**Task instructions:** Copy every line that holds the string "straw" from the data below.

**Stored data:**
━━━━━━
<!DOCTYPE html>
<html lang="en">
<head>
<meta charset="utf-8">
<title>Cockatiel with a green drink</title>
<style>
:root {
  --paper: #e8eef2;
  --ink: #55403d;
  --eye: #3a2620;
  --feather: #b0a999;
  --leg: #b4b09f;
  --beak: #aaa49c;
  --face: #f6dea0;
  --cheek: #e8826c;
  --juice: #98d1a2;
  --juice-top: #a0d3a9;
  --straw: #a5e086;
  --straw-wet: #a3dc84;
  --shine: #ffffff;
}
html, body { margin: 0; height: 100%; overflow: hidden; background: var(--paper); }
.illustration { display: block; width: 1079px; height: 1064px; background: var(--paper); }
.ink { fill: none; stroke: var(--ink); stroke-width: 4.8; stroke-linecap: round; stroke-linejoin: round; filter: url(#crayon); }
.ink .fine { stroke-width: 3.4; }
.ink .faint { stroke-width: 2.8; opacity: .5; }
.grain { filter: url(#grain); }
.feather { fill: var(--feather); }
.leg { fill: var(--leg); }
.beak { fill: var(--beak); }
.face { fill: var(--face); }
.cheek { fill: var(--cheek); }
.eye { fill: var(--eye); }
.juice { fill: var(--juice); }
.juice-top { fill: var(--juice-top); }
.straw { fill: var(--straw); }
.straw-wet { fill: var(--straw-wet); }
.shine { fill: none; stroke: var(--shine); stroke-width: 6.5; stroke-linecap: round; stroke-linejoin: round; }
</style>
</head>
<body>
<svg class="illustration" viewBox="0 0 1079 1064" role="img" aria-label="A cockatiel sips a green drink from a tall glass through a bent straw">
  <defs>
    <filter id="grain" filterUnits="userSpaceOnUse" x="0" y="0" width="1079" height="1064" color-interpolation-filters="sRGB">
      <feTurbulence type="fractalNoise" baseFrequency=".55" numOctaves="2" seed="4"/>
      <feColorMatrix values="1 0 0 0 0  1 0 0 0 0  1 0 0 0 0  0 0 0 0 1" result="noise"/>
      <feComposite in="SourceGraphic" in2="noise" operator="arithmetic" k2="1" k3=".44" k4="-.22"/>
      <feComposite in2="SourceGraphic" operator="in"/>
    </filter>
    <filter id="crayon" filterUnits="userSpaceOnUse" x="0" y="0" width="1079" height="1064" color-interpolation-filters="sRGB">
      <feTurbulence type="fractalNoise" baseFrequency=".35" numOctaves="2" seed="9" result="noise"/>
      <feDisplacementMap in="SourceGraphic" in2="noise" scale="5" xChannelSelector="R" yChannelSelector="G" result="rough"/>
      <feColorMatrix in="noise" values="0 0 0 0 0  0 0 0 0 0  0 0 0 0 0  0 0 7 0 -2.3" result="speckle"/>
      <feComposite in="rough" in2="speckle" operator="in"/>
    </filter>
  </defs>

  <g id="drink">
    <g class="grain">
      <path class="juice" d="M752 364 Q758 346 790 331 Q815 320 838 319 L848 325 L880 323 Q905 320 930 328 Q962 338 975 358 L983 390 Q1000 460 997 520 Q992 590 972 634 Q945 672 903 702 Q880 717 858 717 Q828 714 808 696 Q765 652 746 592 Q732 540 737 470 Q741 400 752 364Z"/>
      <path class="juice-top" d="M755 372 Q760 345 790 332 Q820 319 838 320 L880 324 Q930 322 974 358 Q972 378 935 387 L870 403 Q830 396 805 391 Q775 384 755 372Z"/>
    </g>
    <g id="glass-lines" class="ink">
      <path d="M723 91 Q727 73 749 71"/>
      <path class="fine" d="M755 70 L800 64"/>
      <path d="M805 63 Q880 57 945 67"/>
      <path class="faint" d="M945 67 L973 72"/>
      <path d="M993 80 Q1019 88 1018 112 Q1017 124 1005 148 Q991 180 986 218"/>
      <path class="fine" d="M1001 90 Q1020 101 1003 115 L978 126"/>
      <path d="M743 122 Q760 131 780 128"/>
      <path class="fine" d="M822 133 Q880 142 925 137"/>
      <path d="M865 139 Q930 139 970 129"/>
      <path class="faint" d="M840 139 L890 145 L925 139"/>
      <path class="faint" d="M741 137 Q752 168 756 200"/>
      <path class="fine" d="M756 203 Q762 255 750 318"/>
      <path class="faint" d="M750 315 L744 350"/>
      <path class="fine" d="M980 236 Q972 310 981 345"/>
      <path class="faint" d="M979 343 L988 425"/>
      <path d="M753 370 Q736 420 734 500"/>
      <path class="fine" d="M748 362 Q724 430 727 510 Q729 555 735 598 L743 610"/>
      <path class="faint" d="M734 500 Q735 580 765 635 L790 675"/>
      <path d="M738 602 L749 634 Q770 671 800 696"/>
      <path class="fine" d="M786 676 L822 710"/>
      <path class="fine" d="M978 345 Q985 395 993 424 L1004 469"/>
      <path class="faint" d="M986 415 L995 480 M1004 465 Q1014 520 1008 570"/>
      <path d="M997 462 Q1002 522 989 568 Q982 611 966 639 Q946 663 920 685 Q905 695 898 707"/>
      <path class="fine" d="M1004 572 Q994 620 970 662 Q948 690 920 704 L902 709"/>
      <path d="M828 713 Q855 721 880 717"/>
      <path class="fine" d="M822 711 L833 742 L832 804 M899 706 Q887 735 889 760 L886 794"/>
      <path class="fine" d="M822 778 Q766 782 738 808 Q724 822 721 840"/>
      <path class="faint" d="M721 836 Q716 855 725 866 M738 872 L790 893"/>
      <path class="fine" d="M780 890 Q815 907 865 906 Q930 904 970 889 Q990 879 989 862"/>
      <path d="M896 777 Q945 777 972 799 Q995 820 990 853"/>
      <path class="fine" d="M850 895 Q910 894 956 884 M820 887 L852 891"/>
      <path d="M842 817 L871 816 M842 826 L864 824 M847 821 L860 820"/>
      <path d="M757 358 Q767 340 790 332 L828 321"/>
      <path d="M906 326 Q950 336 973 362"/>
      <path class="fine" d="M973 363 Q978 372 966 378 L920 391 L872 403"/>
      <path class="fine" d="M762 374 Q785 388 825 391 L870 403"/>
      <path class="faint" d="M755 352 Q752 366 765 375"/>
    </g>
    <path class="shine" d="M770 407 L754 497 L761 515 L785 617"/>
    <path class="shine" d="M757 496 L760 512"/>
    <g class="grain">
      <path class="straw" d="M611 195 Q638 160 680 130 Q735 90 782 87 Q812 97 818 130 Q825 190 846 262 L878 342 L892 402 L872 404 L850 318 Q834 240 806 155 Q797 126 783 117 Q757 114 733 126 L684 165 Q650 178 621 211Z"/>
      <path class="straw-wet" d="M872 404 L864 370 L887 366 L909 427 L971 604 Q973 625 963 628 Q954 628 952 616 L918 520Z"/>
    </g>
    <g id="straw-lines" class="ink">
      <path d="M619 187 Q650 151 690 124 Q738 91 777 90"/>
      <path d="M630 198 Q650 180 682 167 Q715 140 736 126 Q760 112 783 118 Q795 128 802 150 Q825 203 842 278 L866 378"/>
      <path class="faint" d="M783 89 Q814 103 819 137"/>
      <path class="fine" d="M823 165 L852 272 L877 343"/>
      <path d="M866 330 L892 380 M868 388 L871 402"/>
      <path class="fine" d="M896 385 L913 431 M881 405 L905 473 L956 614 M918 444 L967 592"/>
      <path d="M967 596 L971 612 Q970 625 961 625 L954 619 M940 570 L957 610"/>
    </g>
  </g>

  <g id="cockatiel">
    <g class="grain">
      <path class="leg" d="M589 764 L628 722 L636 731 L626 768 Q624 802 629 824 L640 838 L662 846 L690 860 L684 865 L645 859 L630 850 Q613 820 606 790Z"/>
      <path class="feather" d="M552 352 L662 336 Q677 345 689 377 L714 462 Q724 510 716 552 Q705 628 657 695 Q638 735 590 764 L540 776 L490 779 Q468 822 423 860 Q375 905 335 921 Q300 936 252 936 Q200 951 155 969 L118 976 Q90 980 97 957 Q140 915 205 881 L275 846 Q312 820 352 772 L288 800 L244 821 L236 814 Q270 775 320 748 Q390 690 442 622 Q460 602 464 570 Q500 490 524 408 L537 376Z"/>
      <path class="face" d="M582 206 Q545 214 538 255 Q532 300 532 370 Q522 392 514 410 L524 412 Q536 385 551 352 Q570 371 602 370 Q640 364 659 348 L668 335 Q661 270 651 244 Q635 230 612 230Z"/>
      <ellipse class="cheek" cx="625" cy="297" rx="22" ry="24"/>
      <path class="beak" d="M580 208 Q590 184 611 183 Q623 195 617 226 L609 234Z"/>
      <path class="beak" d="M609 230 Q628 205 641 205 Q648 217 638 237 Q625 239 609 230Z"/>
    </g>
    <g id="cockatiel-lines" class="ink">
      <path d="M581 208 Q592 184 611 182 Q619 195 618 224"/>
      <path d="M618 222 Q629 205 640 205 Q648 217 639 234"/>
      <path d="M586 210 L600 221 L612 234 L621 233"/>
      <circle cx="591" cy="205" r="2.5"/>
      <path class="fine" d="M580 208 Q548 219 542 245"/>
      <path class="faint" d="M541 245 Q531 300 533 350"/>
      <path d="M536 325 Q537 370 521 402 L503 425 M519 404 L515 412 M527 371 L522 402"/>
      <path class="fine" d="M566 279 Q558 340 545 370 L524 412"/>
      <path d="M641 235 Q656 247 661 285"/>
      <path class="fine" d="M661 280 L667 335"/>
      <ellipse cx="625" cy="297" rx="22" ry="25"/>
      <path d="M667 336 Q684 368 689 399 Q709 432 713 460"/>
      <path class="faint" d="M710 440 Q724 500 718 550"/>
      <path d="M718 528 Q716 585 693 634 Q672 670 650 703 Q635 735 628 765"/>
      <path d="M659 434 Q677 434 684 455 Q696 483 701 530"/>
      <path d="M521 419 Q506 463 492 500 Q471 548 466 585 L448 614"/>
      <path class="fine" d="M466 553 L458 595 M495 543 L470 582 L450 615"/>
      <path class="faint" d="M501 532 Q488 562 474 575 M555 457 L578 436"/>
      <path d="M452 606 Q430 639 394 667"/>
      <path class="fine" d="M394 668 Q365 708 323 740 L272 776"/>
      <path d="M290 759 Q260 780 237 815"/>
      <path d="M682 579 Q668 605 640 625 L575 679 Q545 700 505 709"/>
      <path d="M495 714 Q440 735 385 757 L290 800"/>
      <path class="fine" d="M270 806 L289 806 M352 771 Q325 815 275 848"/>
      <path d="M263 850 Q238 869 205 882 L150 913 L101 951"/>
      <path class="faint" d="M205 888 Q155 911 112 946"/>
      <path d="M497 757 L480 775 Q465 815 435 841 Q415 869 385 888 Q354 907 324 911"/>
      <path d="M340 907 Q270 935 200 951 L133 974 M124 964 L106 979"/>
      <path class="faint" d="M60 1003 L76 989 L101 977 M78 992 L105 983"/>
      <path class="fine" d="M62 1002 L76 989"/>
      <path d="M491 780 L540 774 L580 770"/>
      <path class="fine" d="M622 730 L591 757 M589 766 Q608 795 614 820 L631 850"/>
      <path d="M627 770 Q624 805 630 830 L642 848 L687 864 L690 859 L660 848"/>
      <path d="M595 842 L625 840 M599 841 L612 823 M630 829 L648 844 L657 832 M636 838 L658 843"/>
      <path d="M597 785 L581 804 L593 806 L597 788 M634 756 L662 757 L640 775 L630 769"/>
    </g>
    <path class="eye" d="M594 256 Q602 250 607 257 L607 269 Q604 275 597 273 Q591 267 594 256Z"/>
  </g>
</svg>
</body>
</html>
━━━━━━
**Exercise answer:**
  --straw: #a5e086;
  --straw-wet: #a3dc84;
.straw { fill: var(--straw); }
.straw-wet { fill: var(--straw-wet); }
<svg class="illustration" viewBox="0 0 1079 1064" role="img" aria-label="A cockatiel sips a green drink from a tall glass through a bent straw">
      <path class="straw" d="M611 195 Q638 160 680 130 Q735 90 782 87 Q812 97 818 130 Q825 190 846 262 L878 342 L892 402 L872 404 L850 318 Q834 240 806 155 Q797 126 783 117 Q757 114 733 126 L684 165 Q650 178 621 211Z"/>
      <path class="straw-wet" d="M872 404 L864 370 L887 366 L909 427 L971 604 Q973 625 963 628 Q954 628 952 616 L918 520Z"/>
    <g id="straw-lines" class="ink">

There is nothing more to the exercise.